A national leader in promoting civic engagement programming, the Carl Albert Center was an early participant in Harvard University’s National Campaign for Political and Civic Engagement (2004) and a founding partner in The NEW Leadership Development Network (2002) sponsored by the Center for American Women and Politics at Rutgers University. In addition, the Center has planned, convened and hosted leadership programs on behalf of the Southern Legislative Conference’s Center for Advancement of Leadership Skills (2008), the Stennis Center’s Southern Women in Public Service (2011), and the Kettering Foundation’s National Issues Forums (2011-2012).

Mission

The Center is concerned with the health of our modern representative democracy.  Its mission embraces three principal functions – teaching, research, and public service.

First, the Center offers academic programs in congressional studies at both the graduate and undergraduate levels. The Center’s doctoral program has trained more than 34 students who now play leadership roles in academia and politics. The Center engages undergraduates in scholarly research, civic engagement activities, and service-learning opportunities at the Oklahoma State Capitol and in the local community. The women’s leadership programs address the historic underrepresentation of women in politics, public service, and other leadership roles through educational programs for women across the state of Oklahoma.

Second, believing that professional research is the foundation upon which its academic programs rest, the Center promotes original research by faculty members and students into various aspects of politics and the Congress. Further, the Center’s congressional archive provides a national resource available to historians, political scientists, the media, and public interested in the health of our representative institutions.

Third, the Center actively strives to promote a wider understanding and appreciation of the Congress through its various public service programs. Traveling and online exhibits promote understanding of Oklahoma history and congressional policymaking. Twice each year, the Center publishes Extensions, a journal which focuses on issues related to the Congress. The Center also provides programs, archives talks, and lectures which offer the local community the opportunity to engage in discussion of public affairs. Outreach to K-12 teachers extends the impact of the Center to younger students.
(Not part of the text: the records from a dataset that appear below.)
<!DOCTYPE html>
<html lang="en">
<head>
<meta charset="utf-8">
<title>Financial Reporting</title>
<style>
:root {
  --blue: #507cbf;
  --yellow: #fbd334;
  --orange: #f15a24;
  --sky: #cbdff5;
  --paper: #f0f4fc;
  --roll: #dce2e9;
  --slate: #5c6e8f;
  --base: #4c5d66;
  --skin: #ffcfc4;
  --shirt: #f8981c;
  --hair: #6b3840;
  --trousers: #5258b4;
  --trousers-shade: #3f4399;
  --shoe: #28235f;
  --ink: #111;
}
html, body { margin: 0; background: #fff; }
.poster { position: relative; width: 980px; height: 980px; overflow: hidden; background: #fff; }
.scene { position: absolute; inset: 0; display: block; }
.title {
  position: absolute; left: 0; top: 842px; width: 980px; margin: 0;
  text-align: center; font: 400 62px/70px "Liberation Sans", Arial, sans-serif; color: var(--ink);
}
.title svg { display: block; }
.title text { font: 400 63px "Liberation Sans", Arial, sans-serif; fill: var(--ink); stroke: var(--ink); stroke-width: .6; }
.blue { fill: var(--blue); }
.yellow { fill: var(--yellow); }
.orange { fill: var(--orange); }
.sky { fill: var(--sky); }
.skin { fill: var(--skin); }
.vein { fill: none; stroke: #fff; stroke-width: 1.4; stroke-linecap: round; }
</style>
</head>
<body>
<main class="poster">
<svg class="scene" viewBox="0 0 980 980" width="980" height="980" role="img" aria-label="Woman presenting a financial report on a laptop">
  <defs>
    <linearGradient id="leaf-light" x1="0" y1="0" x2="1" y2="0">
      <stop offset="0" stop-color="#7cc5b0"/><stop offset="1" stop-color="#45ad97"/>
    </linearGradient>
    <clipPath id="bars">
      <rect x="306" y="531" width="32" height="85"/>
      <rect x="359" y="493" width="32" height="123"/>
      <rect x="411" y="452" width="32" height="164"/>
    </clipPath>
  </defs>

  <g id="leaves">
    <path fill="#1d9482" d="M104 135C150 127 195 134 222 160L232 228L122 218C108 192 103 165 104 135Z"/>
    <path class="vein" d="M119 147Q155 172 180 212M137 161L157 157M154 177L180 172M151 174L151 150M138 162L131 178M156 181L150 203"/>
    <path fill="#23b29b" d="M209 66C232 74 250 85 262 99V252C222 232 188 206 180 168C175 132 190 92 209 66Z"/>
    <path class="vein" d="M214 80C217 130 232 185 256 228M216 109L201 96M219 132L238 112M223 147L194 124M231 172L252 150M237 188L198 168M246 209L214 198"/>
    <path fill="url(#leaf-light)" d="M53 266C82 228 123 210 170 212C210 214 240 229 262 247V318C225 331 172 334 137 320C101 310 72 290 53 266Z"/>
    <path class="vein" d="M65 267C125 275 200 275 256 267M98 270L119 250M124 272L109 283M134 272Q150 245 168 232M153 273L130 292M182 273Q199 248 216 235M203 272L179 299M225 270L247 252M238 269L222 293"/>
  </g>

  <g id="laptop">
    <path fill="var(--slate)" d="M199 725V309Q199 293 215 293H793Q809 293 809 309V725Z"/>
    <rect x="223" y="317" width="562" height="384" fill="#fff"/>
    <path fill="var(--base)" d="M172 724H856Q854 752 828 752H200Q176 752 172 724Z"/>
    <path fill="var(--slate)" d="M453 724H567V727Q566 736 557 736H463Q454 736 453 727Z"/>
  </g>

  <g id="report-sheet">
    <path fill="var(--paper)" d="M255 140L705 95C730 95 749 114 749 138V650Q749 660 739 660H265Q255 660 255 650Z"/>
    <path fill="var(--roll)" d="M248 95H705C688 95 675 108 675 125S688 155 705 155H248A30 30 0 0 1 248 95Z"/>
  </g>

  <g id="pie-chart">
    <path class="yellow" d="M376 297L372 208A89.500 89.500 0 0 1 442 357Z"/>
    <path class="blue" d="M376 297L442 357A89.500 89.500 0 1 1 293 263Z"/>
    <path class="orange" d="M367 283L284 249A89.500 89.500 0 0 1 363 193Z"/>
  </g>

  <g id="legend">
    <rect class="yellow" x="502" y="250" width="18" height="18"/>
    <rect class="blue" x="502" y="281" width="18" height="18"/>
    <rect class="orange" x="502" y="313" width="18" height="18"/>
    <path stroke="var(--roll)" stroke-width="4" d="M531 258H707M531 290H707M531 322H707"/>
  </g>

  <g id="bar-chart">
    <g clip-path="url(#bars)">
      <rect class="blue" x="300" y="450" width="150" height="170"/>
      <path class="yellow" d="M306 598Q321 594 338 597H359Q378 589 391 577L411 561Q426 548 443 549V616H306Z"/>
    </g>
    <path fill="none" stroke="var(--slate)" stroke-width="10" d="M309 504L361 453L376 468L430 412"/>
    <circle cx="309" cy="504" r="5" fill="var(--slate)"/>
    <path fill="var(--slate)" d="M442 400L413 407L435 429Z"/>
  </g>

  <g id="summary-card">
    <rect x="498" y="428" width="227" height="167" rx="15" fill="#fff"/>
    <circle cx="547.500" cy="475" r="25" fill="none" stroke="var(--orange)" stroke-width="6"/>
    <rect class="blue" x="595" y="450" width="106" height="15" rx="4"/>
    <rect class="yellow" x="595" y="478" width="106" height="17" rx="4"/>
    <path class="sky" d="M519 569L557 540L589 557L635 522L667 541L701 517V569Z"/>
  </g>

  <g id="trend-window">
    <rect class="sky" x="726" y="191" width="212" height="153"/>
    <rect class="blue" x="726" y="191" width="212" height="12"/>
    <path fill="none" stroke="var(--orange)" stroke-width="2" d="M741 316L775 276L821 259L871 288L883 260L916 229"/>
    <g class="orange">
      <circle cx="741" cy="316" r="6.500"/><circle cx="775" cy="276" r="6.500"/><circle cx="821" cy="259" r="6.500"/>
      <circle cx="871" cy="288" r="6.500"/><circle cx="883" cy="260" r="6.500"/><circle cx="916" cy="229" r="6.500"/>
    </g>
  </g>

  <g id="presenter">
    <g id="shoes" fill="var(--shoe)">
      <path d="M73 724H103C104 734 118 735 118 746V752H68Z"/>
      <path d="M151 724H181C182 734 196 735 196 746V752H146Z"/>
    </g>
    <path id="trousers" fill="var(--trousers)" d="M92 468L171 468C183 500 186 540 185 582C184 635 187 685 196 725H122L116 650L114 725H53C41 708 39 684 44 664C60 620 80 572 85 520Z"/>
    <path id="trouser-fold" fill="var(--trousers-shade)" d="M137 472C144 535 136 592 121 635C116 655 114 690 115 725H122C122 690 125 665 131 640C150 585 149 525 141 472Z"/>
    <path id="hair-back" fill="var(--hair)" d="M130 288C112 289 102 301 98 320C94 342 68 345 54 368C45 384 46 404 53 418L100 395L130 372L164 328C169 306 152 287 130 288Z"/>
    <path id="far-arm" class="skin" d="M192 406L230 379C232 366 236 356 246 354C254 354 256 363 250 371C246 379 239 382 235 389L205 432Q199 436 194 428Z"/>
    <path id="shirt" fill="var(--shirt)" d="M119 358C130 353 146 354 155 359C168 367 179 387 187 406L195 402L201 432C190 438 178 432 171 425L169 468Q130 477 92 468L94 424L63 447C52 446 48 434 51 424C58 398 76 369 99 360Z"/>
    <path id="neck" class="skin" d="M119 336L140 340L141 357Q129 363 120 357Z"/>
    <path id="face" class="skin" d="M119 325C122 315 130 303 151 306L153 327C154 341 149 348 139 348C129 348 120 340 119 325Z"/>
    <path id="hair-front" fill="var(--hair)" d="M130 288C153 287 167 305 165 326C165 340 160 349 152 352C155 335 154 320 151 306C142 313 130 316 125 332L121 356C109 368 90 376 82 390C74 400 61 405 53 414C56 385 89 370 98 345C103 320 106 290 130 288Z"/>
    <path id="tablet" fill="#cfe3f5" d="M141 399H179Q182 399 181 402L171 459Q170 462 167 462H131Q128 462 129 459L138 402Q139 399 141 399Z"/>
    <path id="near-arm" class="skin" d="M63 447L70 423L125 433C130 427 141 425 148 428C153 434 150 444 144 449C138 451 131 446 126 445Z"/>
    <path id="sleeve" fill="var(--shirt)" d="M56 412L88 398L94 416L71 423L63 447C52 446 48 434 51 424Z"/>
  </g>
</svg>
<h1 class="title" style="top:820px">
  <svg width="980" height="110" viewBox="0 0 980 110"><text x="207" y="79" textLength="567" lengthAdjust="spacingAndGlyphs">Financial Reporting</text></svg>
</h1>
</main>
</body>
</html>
Taken together, these diverse aspects of the Carl Albert Center constitute a unique resource for scholarship and research related to the United States Congress